▶ [Work instructions] Copy all lines below that use the word "field".

Start of Supplied material

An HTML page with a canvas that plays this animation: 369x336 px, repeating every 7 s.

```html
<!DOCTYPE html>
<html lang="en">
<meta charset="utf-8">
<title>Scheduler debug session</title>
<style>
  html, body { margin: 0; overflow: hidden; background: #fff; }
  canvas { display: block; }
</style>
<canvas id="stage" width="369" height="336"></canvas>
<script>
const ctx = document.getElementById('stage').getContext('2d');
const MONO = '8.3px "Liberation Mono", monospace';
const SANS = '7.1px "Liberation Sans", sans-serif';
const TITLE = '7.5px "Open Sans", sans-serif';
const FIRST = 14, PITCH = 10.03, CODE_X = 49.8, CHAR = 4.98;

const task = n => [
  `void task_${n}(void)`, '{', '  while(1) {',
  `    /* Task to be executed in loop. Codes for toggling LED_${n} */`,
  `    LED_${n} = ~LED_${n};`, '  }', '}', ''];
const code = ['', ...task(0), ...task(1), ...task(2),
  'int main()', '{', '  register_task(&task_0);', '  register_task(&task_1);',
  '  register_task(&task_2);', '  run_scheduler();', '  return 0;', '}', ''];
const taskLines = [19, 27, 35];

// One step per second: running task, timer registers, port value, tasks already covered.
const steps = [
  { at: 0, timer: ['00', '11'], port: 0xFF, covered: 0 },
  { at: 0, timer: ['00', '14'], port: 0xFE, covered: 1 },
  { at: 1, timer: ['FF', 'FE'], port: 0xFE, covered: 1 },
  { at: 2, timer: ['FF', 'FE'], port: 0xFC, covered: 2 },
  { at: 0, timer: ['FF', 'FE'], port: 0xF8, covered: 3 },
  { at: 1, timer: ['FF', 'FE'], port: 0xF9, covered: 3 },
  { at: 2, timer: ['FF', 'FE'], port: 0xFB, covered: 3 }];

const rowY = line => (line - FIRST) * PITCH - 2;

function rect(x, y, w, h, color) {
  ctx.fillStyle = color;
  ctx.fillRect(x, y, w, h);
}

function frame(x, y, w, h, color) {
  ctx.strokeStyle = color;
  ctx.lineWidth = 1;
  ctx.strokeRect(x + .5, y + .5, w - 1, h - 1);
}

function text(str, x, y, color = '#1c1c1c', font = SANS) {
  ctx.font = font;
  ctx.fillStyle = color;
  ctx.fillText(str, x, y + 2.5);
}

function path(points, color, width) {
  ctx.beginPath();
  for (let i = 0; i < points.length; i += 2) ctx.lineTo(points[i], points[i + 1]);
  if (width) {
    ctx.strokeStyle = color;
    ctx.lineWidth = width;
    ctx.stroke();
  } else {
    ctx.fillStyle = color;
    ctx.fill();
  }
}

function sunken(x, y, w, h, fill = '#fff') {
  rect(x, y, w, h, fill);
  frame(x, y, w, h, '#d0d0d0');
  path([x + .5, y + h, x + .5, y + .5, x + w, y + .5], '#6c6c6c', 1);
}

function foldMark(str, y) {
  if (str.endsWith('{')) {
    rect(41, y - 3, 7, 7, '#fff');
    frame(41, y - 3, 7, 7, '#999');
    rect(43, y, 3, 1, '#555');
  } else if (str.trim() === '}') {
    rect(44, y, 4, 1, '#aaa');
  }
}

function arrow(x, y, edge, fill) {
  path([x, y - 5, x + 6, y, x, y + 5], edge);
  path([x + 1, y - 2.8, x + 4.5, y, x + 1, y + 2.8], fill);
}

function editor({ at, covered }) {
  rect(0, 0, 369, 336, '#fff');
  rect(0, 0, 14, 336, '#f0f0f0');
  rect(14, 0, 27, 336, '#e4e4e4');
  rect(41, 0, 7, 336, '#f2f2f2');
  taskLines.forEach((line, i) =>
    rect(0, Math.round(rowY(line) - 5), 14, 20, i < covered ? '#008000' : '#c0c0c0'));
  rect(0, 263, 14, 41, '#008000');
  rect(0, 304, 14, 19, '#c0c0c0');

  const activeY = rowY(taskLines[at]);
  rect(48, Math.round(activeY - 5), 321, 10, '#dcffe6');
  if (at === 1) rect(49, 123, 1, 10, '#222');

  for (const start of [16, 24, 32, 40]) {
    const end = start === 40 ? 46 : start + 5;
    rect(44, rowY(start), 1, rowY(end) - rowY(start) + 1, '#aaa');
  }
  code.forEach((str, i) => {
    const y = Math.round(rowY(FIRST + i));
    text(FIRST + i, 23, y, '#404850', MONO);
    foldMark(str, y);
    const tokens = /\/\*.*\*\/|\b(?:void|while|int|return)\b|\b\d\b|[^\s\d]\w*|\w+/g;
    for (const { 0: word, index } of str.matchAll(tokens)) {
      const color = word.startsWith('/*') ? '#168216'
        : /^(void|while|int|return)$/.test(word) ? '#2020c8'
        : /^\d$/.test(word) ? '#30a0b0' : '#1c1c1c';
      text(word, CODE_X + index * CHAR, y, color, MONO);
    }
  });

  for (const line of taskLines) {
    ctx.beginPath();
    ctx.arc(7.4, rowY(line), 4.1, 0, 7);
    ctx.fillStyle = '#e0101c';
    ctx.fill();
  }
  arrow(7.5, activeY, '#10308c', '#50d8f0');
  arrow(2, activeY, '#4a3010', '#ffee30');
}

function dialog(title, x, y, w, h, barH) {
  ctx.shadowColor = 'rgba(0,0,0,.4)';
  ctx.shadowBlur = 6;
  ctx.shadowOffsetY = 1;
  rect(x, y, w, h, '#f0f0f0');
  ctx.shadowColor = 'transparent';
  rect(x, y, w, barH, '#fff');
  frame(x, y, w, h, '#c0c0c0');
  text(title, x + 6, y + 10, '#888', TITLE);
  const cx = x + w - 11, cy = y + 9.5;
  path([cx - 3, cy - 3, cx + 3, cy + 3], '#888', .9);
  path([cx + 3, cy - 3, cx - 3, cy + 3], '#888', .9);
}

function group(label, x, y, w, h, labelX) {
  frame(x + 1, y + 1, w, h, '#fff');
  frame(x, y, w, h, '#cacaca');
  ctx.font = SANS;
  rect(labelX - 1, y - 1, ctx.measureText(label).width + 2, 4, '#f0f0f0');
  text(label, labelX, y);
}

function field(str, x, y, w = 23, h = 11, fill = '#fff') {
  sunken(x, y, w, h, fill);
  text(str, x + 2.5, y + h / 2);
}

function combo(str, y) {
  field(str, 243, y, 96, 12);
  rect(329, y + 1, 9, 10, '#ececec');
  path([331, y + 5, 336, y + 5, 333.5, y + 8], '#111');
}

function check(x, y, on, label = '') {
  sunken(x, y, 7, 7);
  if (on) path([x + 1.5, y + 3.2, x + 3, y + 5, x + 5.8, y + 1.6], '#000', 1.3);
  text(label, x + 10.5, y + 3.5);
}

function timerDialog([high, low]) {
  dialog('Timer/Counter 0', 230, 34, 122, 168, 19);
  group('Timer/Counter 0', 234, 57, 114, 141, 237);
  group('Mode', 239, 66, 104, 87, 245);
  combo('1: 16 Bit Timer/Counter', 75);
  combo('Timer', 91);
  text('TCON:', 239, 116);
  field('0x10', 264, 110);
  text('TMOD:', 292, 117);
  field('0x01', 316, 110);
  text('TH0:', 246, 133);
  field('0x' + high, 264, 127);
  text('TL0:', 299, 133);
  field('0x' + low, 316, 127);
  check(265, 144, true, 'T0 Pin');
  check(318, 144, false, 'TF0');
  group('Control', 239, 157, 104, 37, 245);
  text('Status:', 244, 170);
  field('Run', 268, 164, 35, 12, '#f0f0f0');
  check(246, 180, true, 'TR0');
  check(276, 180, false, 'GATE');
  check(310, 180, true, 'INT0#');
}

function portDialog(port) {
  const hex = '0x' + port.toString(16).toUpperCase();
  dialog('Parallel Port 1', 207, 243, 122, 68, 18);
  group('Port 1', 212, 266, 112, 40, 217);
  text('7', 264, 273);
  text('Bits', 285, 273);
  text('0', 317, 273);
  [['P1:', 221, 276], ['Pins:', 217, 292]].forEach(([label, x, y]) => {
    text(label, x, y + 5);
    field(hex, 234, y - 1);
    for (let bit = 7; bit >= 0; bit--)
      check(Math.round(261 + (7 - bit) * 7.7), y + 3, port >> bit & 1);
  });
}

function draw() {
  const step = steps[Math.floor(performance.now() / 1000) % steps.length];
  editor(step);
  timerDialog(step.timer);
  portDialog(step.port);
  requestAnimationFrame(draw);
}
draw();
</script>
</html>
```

End of Supplied material

▶ [Task answer]
function field(str, x, y, w = 23, h = 11, fill = '#fff') {
  field(str, 243, y, 96, 12);
  field('0x10', 264, 110);
  field('0x01', 316, 110);
  field('0x' + high, 264, 127);
  field('0x' + low, 316, 127);
  field('Run', 268, 164, 35, 12, '#f0f0f0');
    field(hex, 234, y - 1);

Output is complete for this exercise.